Crooning “Each day you bring me closer to going nowhere,” Alex Dezen wears jaded resignation convincingly, but much more is required to rise above the rather staid ranks of his like-minded ilk. Strangely, when the band does finally get everything to line up most successfully, as with the lonely piano, acoustic strum, and background clatter of “The Trade,” they come closest to making the Wilco accusations stick. However, much variation resides within the seven tracks.
The songs are never quite pushed to the point of being entirely distinctive, as the electronic gurgles that pop up on tracks like “While You Can” ultimately balance any tendencies towards rootsier songcraft. In short, it’s entirely appropriate that the group features a former member of Whiskeytown, yet also toured as Cheap Trick’s opening act.

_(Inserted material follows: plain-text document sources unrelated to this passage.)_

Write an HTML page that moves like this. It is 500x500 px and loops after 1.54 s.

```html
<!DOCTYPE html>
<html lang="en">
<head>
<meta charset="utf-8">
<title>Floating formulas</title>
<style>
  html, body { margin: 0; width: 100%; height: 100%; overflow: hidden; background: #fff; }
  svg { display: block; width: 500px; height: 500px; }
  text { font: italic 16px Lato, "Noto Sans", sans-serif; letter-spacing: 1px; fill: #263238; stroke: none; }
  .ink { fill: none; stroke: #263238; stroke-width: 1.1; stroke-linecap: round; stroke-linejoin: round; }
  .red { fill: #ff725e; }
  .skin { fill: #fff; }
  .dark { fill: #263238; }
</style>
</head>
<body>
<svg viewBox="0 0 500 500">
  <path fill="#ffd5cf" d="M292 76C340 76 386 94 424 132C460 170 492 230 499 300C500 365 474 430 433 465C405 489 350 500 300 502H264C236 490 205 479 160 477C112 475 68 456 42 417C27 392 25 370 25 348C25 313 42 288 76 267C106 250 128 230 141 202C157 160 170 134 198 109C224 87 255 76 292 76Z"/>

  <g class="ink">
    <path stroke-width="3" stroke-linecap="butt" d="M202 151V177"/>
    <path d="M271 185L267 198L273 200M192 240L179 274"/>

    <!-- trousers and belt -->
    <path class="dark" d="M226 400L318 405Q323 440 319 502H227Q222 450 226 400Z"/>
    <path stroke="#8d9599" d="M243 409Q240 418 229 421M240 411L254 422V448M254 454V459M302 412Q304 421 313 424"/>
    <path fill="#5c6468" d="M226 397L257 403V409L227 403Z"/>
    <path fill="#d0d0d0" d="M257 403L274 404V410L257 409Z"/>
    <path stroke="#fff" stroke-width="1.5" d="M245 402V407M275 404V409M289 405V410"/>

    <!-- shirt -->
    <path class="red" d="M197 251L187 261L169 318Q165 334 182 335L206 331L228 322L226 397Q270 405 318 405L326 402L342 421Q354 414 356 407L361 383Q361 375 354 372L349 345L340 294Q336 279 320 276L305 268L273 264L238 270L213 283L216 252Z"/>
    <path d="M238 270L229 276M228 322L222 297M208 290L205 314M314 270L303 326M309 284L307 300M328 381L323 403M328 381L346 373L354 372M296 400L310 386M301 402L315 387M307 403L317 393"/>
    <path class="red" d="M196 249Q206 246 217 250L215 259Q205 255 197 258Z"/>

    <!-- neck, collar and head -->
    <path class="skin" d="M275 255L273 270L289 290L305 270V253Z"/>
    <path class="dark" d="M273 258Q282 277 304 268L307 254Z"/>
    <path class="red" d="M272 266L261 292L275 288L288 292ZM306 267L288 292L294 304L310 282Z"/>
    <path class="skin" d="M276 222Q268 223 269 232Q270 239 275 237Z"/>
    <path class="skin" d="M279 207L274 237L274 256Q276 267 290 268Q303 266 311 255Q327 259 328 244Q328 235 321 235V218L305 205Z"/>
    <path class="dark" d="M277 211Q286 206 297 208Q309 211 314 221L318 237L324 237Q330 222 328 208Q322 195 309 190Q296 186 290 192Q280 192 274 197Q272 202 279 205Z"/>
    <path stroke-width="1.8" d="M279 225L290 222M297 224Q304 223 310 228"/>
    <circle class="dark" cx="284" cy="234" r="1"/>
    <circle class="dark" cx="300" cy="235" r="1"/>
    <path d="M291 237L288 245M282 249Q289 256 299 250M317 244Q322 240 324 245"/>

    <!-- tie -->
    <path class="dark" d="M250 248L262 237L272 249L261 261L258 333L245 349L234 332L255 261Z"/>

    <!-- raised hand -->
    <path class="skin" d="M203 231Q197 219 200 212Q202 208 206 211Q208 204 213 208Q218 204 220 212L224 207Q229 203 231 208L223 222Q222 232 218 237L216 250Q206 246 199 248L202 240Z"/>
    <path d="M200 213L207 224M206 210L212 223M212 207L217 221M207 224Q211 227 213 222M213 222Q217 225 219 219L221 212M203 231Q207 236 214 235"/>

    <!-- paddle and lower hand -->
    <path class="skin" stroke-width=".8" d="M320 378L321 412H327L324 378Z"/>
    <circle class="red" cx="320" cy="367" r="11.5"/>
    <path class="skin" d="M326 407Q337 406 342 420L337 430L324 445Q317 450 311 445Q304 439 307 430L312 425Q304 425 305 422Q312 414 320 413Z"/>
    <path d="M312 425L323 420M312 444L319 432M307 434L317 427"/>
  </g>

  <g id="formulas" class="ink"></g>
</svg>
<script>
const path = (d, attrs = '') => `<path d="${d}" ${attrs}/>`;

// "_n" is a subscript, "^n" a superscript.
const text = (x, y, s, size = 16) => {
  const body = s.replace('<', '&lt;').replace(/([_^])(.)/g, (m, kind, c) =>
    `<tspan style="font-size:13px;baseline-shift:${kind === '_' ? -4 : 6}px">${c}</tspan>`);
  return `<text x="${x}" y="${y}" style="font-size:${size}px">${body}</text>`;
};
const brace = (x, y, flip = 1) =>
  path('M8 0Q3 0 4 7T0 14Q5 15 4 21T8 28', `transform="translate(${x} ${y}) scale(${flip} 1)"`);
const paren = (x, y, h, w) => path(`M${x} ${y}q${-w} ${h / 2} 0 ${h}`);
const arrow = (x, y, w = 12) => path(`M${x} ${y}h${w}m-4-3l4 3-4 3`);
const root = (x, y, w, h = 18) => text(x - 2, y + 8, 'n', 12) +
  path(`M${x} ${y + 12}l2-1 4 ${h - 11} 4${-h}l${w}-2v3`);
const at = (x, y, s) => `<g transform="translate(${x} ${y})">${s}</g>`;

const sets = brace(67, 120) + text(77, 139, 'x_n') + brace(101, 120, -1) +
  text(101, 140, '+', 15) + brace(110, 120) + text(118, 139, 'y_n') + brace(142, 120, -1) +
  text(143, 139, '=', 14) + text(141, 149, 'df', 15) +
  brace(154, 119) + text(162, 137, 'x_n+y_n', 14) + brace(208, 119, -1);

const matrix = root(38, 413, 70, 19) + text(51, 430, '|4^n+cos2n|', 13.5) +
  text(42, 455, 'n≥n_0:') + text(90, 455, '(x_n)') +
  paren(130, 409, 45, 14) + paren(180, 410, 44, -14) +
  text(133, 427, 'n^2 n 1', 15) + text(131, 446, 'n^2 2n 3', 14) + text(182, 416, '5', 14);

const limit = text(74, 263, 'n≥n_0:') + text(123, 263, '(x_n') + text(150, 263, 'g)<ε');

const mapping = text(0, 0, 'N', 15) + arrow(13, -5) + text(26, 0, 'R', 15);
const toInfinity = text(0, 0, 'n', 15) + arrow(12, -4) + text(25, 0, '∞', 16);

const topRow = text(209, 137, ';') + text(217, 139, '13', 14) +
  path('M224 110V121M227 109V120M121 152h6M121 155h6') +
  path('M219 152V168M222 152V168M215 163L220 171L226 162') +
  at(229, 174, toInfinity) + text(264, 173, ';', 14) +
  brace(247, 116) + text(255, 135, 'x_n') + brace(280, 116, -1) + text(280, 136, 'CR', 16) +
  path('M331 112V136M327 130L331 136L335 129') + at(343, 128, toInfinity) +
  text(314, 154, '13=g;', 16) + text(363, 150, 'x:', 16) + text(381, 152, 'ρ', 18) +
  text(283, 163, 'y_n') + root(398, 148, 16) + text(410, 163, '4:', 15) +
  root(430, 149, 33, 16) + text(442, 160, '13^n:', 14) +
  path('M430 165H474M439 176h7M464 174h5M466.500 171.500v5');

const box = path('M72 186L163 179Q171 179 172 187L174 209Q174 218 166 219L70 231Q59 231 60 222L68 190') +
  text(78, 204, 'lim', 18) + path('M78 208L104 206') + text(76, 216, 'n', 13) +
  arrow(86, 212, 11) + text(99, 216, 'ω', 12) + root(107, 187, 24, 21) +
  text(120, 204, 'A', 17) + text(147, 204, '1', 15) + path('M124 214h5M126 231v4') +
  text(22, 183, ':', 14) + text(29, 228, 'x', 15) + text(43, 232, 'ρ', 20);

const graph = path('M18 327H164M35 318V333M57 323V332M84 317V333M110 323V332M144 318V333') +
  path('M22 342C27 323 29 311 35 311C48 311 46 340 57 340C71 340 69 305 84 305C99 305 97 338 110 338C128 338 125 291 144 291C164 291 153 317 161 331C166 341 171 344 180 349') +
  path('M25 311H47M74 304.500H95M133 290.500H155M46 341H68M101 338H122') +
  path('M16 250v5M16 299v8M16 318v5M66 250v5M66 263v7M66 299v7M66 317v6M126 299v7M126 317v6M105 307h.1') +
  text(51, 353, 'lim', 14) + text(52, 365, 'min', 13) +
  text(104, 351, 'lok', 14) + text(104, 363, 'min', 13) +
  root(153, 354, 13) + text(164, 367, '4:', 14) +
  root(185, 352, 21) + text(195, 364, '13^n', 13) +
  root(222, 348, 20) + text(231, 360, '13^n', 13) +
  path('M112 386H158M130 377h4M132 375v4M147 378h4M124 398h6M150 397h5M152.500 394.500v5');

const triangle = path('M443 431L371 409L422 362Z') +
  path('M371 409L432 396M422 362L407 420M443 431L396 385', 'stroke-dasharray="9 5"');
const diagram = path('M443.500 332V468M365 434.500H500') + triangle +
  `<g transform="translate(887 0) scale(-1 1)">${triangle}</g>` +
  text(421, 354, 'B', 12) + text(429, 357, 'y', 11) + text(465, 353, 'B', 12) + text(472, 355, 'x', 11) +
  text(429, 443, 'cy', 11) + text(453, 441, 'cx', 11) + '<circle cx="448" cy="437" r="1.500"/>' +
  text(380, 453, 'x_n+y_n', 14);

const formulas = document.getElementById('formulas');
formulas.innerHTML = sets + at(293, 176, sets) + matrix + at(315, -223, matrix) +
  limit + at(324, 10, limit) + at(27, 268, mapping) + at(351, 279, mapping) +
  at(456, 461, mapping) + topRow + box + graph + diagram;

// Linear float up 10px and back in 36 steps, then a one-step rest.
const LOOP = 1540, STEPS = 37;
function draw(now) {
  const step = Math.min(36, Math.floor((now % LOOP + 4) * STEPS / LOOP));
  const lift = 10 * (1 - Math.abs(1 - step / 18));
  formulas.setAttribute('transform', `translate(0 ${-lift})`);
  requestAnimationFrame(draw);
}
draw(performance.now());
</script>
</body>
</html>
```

All in all, the Damnwells give evidence that they’re inching towards something vaguely interesting, and one hopes that the constant drum of Wilco-isms doesn’t distract them from discovering a voice truly their own. PMR + 1 is the story of a band not quite there, too close to modern rock radio to be truly noteworthy, yet far too talented to not rise above the most pedestrian of reasonable comparisons. Whether they do so or not is ultimately up to them.
Written by Matt Fink.